The Miami Heat fought through a ton of adversity Tuesday night, including leg cramps that forced LeBron James to watch the final three minutes of the fourth quarter, to take Game 4, 104-98.
The Heat now hold a commanding 3-1 edge in the NBA Finals and can clinch the championship in Game 5. Here are some observations from Game 4:
Where is James Harden?
For those who didn’t catch the postgame show on NBA TV, Charles Barkley made a really funny quip regarding Harden’s head-scratching disappearance in The Finals. Host Matt Winer asked Barkley why he was looking under the table to which Barkley replied, “I’m looking for James Harden.” With the exception of Game 2 in Oklahoma City, Harden has been MIA in this series — especially in Miami. In games 1, 3, and 4 Harden is 6-for-26 from the field and had back-to-back 2-for-10 games on the road. If the Thunder are going to extend this series, the reigning Sixth Man of the Year must find his shooting touch and regain his confidence.
LeBron emptying his gas tank
Leg cramps prevented the three-time NBA MVP from finishing Game 4, but his 3-point shot from the top of the circle (despite his leg locking up) with under two minutes to play gave the Heat the lead for good and was the biggest shot of the game. Moments later, Dwyane Wade made it a five-point game. You can say all you want about LeBron not performing well in the crunch time, but his effort and energy throughout the series has been nothing short of superb. He is scoring on drives, setting up teammates with the pass, rebounding, and defending Kevin Durant. How many players are able to do that? James has been the undisputed MVP of the 2012 NBA Finals and — if he wins that elusive ring — he deserves all the credit in the world because he is leaving everything he’s got on the floor.
Wild, wild Westbrook
Russell Westbrook had a superb game to say the least. He scored 43 points on 20-of-32 field goal attempts, and most of them were on the spectacular variety. Westbrook was absolutely sensational despite some miscues at the end, the biggest one was not knowing time and situation when he fouled Mario Chalmers with five seconds left on the shot clock. Thunder coach Scott Brooks said the game would not be close if not for his heroics. Those who criticize Westbrook should take a closer look at Tuesday game and see what a special talent Westbrook is.

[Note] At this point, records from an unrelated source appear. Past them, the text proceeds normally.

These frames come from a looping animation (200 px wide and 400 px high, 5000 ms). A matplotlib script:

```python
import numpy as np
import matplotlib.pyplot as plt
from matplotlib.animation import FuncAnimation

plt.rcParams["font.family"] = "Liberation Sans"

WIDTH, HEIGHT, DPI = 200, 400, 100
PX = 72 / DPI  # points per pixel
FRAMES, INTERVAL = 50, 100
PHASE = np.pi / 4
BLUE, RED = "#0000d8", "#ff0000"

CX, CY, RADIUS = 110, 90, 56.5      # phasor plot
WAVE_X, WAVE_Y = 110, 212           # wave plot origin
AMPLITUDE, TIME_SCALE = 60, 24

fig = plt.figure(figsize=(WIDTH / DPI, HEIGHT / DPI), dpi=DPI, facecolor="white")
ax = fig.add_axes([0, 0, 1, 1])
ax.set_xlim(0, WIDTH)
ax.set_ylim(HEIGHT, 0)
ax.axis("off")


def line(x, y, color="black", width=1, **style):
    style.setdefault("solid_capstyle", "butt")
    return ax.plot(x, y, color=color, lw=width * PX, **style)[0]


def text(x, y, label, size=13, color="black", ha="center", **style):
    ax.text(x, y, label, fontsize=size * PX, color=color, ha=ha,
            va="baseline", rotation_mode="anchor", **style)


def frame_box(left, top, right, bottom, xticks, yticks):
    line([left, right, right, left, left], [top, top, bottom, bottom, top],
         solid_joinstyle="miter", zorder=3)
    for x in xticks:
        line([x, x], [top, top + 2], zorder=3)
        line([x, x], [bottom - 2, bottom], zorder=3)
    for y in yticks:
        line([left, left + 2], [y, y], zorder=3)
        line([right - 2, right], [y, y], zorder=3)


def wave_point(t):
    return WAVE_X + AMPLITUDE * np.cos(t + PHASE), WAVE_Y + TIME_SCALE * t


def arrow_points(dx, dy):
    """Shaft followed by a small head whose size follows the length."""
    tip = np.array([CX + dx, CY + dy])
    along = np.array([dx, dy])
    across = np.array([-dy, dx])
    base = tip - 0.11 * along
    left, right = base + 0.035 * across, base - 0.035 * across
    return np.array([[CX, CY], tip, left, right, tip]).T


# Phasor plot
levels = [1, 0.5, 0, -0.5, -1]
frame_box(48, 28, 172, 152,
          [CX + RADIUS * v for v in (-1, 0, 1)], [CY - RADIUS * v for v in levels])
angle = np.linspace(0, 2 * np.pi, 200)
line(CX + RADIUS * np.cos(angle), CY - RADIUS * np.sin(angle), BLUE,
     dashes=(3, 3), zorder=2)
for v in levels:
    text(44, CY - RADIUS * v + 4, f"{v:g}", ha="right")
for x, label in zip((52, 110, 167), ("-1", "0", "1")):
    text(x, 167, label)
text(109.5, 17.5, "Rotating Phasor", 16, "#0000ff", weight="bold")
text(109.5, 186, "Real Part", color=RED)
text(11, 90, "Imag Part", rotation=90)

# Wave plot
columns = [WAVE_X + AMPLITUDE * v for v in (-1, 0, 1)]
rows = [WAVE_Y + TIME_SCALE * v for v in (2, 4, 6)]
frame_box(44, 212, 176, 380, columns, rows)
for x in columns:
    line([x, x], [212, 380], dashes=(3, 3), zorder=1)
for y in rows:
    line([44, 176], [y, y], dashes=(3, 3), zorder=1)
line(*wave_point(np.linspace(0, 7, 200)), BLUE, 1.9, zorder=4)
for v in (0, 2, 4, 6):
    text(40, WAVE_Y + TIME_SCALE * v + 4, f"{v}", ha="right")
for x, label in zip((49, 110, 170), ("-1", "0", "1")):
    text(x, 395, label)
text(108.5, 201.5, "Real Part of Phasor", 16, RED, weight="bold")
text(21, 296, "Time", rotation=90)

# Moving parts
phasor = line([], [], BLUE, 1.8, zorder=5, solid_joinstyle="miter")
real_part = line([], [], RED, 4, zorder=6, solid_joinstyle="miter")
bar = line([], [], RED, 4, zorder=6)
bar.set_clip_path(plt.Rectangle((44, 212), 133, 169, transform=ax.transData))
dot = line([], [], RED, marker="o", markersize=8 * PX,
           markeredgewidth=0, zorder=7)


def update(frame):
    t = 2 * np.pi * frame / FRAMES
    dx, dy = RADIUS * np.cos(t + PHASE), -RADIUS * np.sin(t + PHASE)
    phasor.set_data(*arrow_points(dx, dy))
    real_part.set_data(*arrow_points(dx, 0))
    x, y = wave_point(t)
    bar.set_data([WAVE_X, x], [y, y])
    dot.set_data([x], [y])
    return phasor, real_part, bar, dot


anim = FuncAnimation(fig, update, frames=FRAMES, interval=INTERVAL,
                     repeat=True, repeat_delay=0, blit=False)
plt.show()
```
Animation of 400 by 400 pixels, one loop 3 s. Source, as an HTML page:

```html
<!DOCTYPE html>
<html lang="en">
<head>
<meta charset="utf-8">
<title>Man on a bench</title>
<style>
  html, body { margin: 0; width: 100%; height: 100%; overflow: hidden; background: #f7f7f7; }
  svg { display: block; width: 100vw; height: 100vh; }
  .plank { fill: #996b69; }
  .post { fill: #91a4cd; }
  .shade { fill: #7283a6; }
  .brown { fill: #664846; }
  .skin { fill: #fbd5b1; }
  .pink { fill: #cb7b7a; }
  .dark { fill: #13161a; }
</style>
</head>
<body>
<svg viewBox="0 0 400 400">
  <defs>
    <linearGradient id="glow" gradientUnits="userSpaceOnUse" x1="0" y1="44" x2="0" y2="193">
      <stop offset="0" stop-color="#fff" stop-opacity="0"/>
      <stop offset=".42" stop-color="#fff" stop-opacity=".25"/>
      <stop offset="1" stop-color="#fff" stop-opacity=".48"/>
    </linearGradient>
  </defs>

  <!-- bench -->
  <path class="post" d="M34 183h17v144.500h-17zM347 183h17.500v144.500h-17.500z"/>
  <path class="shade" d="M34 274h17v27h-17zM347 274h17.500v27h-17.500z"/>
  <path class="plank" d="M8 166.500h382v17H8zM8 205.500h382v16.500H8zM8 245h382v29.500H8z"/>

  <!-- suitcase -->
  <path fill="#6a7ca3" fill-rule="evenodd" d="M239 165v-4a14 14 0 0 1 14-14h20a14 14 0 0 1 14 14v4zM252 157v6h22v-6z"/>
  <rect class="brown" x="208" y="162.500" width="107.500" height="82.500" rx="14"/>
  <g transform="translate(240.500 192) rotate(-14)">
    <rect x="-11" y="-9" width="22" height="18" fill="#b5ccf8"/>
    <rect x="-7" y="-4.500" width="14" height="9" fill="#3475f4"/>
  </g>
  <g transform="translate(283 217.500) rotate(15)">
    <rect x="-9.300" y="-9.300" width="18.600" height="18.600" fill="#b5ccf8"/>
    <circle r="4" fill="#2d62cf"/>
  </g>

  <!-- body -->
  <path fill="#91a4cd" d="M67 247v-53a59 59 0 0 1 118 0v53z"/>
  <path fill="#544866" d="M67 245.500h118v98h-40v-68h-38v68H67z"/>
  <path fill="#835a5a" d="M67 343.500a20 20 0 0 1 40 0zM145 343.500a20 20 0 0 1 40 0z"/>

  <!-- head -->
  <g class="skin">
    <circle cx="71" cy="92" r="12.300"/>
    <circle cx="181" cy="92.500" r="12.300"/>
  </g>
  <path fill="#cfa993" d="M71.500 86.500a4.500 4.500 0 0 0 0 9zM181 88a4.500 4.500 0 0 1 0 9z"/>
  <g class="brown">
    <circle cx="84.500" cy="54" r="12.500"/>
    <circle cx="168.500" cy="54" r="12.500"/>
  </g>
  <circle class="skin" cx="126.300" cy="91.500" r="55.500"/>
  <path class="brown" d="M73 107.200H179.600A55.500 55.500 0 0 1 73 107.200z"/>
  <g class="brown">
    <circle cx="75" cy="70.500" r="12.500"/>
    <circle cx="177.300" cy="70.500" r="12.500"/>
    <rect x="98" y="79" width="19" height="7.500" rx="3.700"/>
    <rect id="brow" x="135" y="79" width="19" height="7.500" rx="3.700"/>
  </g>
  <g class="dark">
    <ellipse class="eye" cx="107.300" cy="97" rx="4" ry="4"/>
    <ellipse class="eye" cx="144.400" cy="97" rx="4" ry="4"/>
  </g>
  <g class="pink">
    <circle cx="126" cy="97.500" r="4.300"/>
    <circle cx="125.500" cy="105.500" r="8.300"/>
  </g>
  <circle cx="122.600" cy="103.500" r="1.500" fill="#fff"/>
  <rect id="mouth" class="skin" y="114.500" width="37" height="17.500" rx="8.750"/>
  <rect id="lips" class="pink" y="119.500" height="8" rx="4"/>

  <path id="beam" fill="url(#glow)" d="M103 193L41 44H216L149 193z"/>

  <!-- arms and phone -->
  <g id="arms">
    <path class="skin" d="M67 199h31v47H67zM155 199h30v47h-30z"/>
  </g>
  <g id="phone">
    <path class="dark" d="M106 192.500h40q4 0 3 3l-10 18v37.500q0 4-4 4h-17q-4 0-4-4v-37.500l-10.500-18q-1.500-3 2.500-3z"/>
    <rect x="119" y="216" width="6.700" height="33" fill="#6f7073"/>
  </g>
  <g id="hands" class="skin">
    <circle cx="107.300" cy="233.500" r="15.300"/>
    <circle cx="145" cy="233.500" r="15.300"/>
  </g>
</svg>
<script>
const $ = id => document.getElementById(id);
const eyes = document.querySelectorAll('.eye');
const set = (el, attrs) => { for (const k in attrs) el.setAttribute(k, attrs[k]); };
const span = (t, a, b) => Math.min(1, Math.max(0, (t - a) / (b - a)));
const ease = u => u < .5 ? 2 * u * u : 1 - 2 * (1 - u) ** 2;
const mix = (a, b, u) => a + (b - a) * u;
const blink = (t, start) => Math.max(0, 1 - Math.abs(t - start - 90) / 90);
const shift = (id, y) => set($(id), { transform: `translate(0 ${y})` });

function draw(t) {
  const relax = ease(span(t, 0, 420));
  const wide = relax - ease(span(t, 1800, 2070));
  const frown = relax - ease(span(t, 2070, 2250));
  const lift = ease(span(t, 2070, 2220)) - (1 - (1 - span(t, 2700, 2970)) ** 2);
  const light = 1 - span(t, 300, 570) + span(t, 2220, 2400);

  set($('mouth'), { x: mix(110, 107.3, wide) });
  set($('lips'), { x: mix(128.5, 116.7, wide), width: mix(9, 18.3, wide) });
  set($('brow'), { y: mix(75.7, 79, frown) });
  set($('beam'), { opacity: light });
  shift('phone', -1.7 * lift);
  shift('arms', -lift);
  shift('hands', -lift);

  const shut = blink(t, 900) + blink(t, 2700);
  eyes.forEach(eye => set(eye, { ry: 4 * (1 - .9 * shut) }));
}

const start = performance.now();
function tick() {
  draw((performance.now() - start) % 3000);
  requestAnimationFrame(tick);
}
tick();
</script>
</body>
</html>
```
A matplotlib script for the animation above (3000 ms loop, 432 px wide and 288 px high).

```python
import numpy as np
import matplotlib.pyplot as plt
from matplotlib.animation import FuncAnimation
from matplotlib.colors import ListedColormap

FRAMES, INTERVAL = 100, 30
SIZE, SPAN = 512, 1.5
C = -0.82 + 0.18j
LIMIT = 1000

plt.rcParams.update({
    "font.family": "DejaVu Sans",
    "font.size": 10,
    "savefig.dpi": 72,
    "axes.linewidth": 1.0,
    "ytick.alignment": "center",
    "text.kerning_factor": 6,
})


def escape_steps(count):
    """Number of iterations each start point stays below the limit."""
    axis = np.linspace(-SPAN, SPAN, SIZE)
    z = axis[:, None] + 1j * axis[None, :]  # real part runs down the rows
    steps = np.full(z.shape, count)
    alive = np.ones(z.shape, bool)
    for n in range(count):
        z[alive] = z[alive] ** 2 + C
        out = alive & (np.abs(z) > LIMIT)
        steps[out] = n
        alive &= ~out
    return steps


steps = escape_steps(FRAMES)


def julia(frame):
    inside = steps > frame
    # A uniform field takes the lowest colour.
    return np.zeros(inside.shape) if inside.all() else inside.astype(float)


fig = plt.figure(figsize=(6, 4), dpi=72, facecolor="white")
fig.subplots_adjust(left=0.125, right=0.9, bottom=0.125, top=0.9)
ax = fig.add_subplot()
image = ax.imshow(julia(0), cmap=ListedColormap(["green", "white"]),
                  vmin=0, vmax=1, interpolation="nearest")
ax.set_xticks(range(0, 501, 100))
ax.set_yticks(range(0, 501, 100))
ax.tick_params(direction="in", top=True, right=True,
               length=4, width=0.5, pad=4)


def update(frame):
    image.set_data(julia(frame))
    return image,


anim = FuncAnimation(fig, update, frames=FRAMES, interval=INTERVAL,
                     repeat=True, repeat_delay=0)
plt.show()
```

Thunder bigs are playing small
Oklahoma City’s starting center Kendrick Perkins and power forward Serge Ibaka have been relatively useless in this series. Perkins can’t seem to find hoop and Ibaka looks like someone who is a bit overwhelmed by the mounting pressure of The Finals. Both Perkins and Ibaka are struggling offensively and have left the Heat off the hook by not punishing Miami’s “small ball.” Brooks may need to call on reserve forward Nick Collison to play more minutes because Perk and Ibaka have given him nearly nothing in this series.